In this case, since the vehicle is already registered in National Registry, you can drive it on the road since it already has license plates. (But you must make sure that it also has a non expired Technical Inspection and the Sticker (“marchamo”) on the windshield).
b) If it is not registered, then you will have to check for customs documents to confirm if custom taxes have been paid and to know who pays them. Whoever paid them is the one who may require the registration. Or that person may transfer the documents to you (some known as “DUA”) and then you may require the registration. If you buy a vehicle in this condition, then you are not having the National Registry guarantee since the vehicle is not registered yet. (But most of the times there are no problems. However, it is important to check those documents carefully and confirm them online)

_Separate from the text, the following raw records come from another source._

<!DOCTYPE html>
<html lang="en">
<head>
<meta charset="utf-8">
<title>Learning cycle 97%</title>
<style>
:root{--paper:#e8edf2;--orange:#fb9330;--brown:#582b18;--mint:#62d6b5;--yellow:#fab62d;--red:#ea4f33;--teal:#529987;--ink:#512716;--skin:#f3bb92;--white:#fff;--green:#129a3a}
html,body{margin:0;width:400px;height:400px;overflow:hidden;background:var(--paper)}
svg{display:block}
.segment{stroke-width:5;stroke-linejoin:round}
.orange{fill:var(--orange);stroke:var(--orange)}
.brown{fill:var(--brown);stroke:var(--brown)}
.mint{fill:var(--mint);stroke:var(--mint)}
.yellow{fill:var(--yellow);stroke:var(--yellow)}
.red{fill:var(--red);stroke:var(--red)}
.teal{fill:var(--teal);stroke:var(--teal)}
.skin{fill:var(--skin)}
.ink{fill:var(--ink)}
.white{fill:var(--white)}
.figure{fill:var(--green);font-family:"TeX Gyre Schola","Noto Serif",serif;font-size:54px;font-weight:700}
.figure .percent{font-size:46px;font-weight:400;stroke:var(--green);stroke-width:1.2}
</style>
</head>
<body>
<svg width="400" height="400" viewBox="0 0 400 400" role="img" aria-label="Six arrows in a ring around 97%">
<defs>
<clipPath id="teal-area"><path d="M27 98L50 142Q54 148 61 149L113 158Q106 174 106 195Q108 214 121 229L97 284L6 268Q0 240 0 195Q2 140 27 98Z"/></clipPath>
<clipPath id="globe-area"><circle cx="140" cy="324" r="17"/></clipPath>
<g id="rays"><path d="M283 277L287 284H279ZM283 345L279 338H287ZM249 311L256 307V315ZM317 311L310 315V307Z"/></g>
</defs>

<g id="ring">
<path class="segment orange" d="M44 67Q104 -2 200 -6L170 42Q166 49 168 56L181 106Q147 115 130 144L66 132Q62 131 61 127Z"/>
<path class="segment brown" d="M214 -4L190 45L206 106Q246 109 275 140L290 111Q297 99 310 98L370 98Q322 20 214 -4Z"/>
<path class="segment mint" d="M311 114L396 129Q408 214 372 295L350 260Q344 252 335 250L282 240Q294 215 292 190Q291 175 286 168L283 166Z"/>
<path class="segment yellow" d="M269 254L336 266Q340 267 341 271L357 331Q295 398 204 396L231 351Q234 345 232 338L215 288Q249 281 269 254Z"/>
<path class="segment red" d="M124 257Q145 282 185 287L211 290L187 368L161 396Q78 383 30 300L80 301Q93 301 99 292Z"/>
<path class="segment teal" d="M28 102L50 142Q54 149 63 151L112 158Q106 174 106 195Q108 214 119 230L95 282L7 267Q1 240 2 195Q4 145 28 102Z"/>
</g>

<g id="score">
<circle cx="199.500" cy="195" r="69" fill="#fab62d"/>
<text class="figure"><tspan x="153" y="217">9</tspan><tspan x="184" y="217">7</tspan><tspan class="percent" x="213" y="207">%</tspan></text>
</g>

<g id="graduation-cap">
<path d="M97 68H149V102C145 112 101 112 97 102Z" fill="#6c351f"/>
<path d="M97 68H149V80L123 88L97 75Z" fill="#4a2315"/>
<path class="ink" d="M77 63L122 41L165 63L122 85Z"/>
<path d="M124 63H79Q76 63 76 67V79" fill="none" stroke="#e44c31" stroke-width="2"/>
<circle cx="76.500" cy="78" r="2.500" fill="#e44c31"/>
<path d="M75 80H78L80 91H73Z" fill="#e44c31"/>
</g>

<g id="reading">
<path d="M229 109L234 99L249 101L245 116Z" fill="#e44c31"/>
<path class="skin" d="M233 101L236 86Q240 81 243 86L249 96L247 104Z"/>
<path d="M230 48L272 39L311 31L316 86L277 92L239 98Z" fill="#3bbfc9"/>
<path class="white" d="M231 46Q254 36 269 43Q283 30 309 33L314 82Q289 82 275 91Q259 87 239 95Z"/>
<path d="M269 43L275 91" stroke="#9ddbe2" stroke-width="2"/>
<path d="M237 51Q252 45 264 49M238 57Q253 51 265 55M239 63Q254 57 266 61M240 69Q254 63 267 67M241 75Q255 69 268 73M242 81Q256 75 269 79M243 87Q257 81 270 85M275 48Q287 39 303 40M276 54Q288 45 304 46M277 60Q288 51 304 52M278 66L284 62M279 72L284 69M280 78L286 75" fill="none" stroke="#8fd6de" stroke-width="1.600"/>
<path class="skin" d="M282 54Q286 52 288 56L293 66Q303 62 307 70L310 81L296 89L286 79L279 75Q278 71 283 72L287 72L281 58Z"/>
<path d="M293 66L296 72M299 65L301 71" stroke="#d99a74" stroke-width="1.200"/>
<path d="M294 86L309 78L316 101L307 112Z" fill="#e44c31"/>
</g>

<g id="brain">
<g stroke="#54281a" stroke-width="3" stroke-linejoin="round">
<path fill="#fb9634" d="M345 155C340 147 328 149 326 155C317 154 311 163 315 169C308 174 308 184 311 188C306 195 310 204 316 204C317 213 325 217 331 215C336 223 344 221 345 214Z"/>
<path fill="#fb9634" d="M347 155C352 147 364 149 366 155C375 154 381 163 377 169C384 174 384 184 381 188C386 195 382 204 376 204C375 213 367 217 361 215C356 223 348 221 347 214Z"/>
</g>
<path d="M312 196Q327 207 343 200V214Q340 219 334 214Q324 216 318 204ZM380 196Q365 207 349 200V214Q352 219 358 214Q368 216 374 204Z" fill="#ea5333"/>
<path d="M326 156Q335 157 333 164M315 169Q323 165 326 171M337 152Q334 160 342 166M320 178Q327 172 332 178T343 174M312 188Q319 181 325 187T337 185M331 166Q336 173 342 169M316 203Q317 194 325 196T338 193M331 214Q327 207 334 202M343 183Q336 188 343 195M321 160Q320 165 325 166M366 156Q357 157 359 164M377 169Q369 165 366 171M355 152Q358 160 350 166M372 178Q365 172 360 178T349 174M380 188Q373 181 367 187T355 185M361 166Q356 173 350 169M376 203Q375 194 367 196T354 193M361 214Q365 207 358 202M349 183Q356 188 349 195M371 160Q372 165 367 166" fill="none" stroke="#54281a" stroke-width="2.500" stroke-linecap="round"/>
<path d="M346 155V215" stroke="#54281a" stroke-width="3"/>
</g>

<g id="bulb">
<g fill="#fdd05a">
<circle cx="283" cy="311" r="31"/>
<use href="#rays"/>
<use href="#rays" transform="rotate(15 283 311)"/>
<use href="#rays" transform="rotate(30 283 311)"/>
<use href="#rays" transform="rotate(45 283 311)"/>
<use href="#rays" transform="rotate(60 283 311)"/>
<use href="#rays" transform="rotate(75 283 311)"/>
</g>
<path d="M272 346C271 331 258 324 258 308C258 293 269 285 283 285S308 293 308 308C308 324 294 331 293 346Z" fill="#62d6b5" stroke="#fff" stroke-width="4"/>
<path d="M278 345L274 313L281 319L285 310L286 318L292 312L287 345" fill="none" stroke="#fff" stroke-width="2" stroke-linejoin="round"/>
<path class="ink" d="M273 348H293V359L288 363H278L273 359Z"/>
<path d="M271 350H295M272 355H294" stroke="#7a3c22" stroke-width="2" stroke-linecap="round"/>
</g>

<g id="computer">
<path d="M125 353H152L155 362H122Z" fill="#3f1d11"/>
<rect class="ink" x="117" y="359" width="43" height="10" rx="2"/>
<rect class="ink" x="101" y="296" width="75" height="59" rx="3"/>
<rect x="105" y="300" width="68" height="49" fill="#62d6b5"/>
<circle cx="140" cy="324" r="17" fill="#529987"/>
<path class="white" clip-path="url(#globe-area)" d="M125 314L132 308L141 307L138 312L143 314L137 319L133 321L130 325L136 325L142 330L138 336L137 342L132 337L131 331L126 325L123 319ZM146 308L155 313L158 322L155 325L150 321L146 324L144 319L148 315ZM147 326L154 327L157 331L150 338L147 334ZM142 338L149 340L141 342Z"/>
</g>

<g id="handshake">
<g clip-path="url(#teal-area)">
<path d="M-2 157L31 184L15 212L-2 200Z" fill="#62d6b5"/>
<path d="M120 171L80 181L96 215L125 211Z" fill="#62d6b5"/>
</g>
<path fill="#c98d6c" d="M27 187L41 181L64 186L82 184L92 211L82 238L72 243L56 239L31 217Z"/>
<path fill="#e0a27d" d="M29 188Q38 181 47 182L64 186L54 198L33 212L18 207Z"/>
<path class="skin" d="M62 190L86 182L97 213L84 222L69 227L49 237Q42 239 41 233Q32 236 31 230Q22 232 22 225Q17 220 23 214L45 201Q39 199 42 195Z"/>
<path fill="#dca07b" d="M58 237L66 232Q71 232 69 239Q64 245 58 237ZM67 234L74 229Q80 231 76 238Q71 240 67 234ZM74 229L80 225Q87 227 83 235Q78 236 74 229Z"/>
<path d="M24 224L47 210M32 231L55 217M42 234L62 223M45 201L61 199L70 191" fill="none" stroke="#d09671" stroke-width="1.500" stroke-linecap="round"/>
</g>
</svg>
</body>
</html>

In addition to the “DUA” and its transfer to you, it will be needed to get and present to National Registry a Vehicle Technical Inspection (also known as RTV). Seller is supposed to provide it to you as a guarantee that the car is o. k. for registration. If you accept to do it by yourself, you may get it and bring the vehicle to a RTV Station. It is advisable to get a previous appointment in the following link: www.rtv.co.cr/CitaPrevia.aspx?Seccion=4
In that link you may also choose what station you will want to use for the vehicle inspection.
You will also have to present what is known as “Marchamo”. This is a receipt that INS (“Instituto Nacional de Seguros”) will give you when you pay the yearly taxes and obligatory insurance for the vehicle. Without this document National Registry will not give you license plates and will not make the registration. For Registered cars with valid Inspection, this document comes with a sticker to put on the windshield. In this case, since it is not a Registered car, they will not give you such sticker yet.
In this case, the car does not have a license plate number. So, you will not be able to drive the car on the road until they give you the license plate and complete the steps below.
National Registry usually gives you the plates 2 or 3 days from the date in which all documents are presented in order.
Once you have the license plates, you must go to RTV Station with a proof of registration (a certificate issued by National Registry showing the registration. This certificate may be bought online). Then RTV Station will give you a proof of Technical Inspection. You must present such Inspection to the INS with the “marchamo” and then they will give you the sticker for the windshield. (see above).
Please Note: This material is for personal use only and is protected by Copyright Law. It is provided as general information only and does not constitute and is not a substitute for legal or other professional advice. Reliance on this material is solely at your own risk. Always consult your own legal or other professional advisors and discuss the facts and circumstances that apply to your specific case.